Challenging the boundaries – I’m so fucking happy

The video I’m so fucking happy, sows similar doubt regarding authenticity. Whereas Territorial Statements progresses rhythmically and smoothly in time with our slow, physical experience of the work, I’m so fucking happy is far more direct and insistent. A number of women passing by in a Danish town have been asked to say, ”I’m so fucking happy” to the camera. In a brief, precise montage, which makes its points like pistol shots, Johnsen and Nielsen have assembled clips of the many ways in which the women say this. While some of them make the statement with great enthusiasm and relish, others are expressionless and mechanical. Nevertheless, most finish off their performance with a little smile and a nod in the direction of the camera, apparently seeking confirmation that they have done their job well enough.

                      The expression is itself ambiguous. The word ”fucking” has slipped into the positive statement, giving it an ironical twist. The statement as such becomes an external, artificial construction not based on any real feeling but rather on a performative gesture – an act. Because the setting is so obvious with the repetition of the same sentence by the various women, the statement stands increasingly as a hysterical and strident sustention of an external image that undermines its own credibility.

                      The large number of short, spasmodic clips assail our eyes with a hyperventilating and insistent mass of images that not only cross the boundary between public and private, but also between authenticity and construction. With a reconciling twinkle in their eyes, Johnsen and Nielsen here produce the results of their studies of the boundaries we try every day to retain in our dealings with the world around us. Only too well, we recognise the feeling of putting on a happy smile even when things look at their worst. So the encounter with this work creates an jolt in the stream of images we call our reality.

                      It is difficult not to be affected by  these works by Johnsen and Nielsen. The viewer’s expectations and feelings are part of the register constituting their artistic material. In their installations set up in specific localities in Esbjerg, where they have arranged lighting and fixed cameras in a number of passageways through which the locals walk every day, the viewer is quite literally and physically drawn in. The people who frequently pass through without really reflecting on their surroundings suddenly have their attention drawn to the space through which they are walking. The camera equipment reveals the boundaries in the town – and thus the way in which people enter it – with all the associations with the troubles and checks of a society under constant survellance that come with the camera. In one of the passageways, Johnsen and Nielsen have placed a spotlight that suddenly puts the passer-by at the centre, while another is clad in a yellow light that attracts people walking by. In both places, monitors have been  installed in which people see themselves as they pass by.

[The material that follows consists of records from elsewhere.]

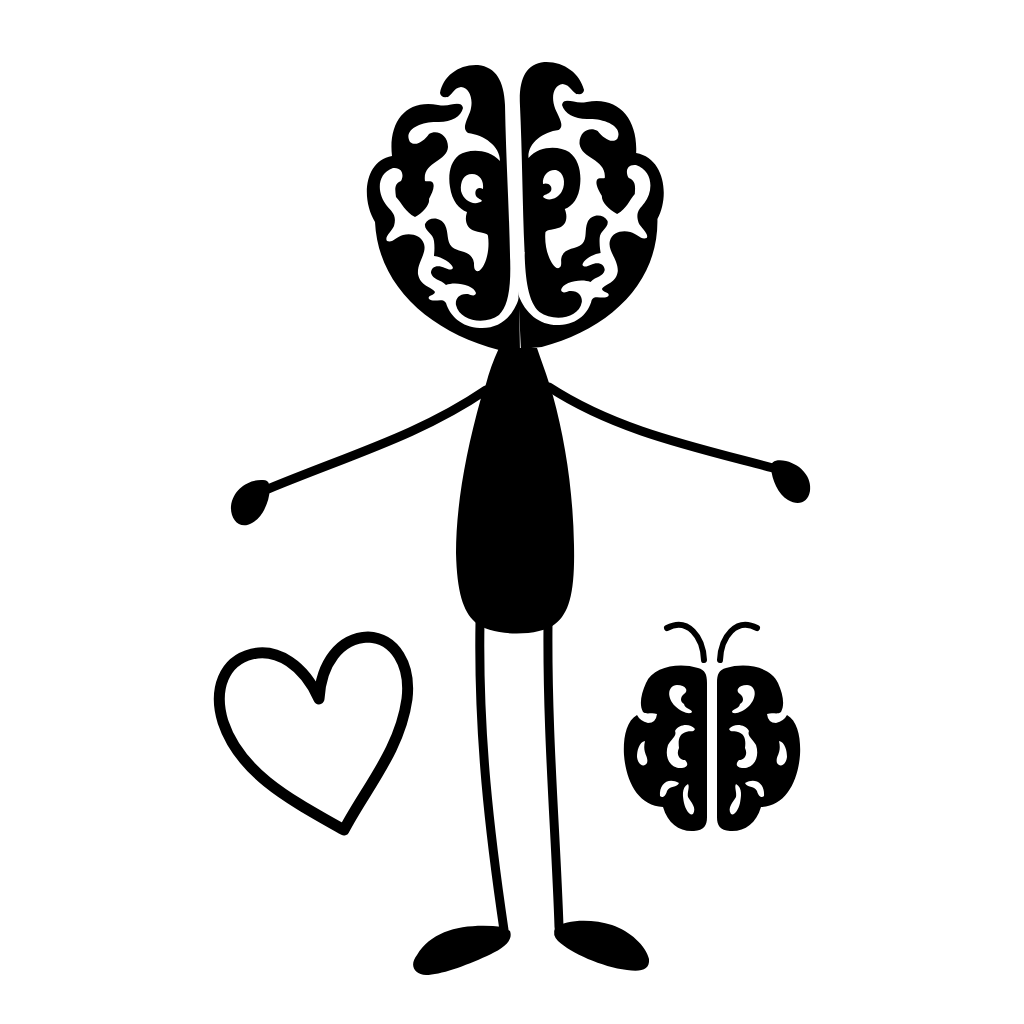
<!DOCTYPE html>
<html lang="en">
<head>
<meta charset="utf-8">
<title>Brain figure with heart and butterfly</title>
<style>
:root { --ink: #000; --paper: #fff; }
html, body { margin: 0; background: var(--paper); overflow: hidden; }
svg { display: block; width: 1024px; height: 1024px; }
.ink { fill: var(--ink); }
.paper { fill: var(--paper); }
.line { fill: none; stroke: var(--ink); stroke-linecap: round; stroke-linejoin: round; }
.limb { stroke-width: 9; }
.heart { stroke-width: 11; }
.antenna { stroke-width: 6; }
</style>
</head>
<body>
<svg viewBox="0 0 1024 1024" role="img" aria-label="Stick figure with a brain for a head, beside a heart and a brain-shaped butterfly">
  <defs>
    <g id="hemisphere">
      <path class="ink" d="M440 93C443 76 459 64 478 65C496 67 504 81 505 105C506 160 509 205 510 255L519 298L520 352L499 350C430 332 378 286 375 222C361 199 364 161 392 156C388 122 406 99 438 105C448 107 453 103 460 104L447 97Q441 98 440 93Z"/>
      <path class="paper" d="M446 98C452 96 453 88 461 87C470 88 474 100 470 112C466 122 462 129 468 133C484 135 500 146 500 161C488 148 468 149 459 155C450 162 448 175 450 187C452 201 459 209 467 212C464 221 467 229 475 231C482 233 488 233 488 236C490 250 486 266 479 271C474 272 474 267 474 263C472 250 459 253 452 247C446 241 449 233 445 225C441 217 429 216 425 224C424 231 433 233 434 241C435 249 434 254 434 256C442 257 452 263 453 268C451 271 448 269 445 268C437 264 431 267 431 273C433 280 440 279 446 285C455 281 474 285 476 293C475 297 471 295 468 294C459 293 455 299 456 305C460 322 486 325 499 315C510 305 511 280 510 255H519V298C513 317 499 329 480 328C461 327 450 316 446 303C443 297 434 303 429 299C427 295 434 296 435 292C432 287 420 286 418 274C417 262 427 254 424 244C421 235 411 233 403 235C396 237 393 243 387 241C384 237 392 231 394 226C397 215 392 212 387 206C377 194 376 174 393 168C403 167 404 176 401 181C394 184 395 189 396 197C402 203 405 212 415 217C424 212 430 204 429 199C432 193 435 187 433 183C431 180 427 182 425 181C422 162 447 162 448 147C448 135 437 129 429 134C424 141 416 147 410 142C403 130 420 122 436 122C450 123 461 117 463 108Q462 104 459 104Z"/>
    </g>
    <g id="wing">
      <path class="ink" d="M707 683C707 674 705 670 698 668C678 662 653 667 646 683C641 694 639 705 643 712C647 715 651 712 657 714Q656 723 648 723Q640 721 637 715C626 721 623 739 624 755C626 781 638 806 663 807C668 824 680 832 694 831C704 830 707 826 707 817Z"/>
      <path class="paper" d="M684 694C689 691 686 685 677 685C667 686 667 698 675 706C681 712 690 715 692 712C692 709 685 709 684 704C680 702 680 697 684 694Z"/>
      <path class="paper" d="M695 729C690 723 679 724 675 731C677 736 672 738 668 745C664 757 670 769 682 768C689 767 688 763 685 760C679 760 676 754 679 748C678 740 679 734 686 732C690 730 693 733 695 729Z"/>
      <path class="paper" d="M645 741C639 742 637 751 637 757C638 765 644 768 647 763C649 756 642 754 645 741Z"/>
      <path class="paper" d="M679 783C668 777 659 784 660 796C663 799 666 795 667 791C670 785 677 788 679 783Z"/>
      <path class="paper" d="M688 784C681 788 683 797 684 803C686 811 690 816 693 814C697 808 691 802 688 797C687 792 690 787 688 784Z"/>
      <path class="line antenna" d="M704 660C703 637 688 617 667 628"/>
    </g>
  </defs>

  <rect class="paper" width="1024" height="1024"/>

  <g id="limbs" class="line limb">
    <path d="M486 390C420 435 350 455 268 489"/>
    <path d="M549 387C615 430 690 446 773 468"/>
    <path d="M480 622C478 735 490 835 504 930"/>
    <path d="M548 624C547 735 556 835 559 927"/>
  </g>

  <g id="hands-and-feet" class="ink">
    <path d="M269 484C272 496 264 517 252 523C240 530 230 520 231 506C233 489 249 479 263 480Q268 480 269 484Z"/>
    <path d="M771 468C770 461 777 459 786 461C802 465 812 478 810 491C808 503 798 506 788 500C778 494 772 480 771 468Z"/>
    <path d="M510 931C514 942 500 950 487 956C465 966 440 975 426 975C414 974 409 965 417 955C433 929 466 923 503 927Z"/>
    <path d="M555 928C566 919 593 919 612 925C630 931 646 946 649 959C650 970 641 972 627 970C602 967 571 953 558 941Q552 935 555 928Z"/>
  </g>

  <path id="body" class="ink" d="M499 348C493 361 489 372 486 384L481 398C465 455 456 508 456 553C457 592 463 611 475 622C490 637 540 637 555 624C570 613 575 590 574 545C573 490 565 440 553 396L549 383C545 370 541 360 537 348Z"/>

  <g id="brain-head">
    <use href="#hemisphere"/>
    <use href="#hemisphere" transform="matrix(-1 0 .065 1 1018 -3)"/>
    <g id="eyes">
      <path class="paper" d="M472 174C480 174 484 181 483 189C477 186 474 191 476 196C478 199 481 199 482 201C475 206 464 202 461 191C460 181 464 174 472 174Z"/>
      <path class="paper" d="M543 184C542 175 549 169 556 170C564 172 566 183 562 191C558 199 548 202 543 197C544 194 548 195 551 191C553 186 548 182 543 184Z"/>
    </g>
  </g>

  <path id="heart" class="line heart" d="M319 699C304 665 277 648 252 654C224 661 213 689 223 722C240 773 289 799 344 830C366 788 400 750 407 699C411 665 395 638 368 637C340 638 321 663 319 699Z"/>

  <g id="brain-butterfly">
    <use href="#wing"/>
    <use href="#wing" transform="matrix(-1 0 0 1 1424 0)"/>
  </g>
</svg>
</body>
</html>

                      As in our everyday dealings with the world we often go about without thought and only briefly gain an intuition of our real being in the world, Johnsen’s and Nielsen’s imperceptible artifices in the town’s passageways produce a fleeting moment of  understanding in people as they go through. Suddenly they have a sense of themselves in the world. The boundaries between the individual and the world are both marked out and expanded. The jolt that creates fertile ground for reflection and understanding is all at once a reality. We have moved out of the world to which we are accustomed and into a borderland where anything can happen.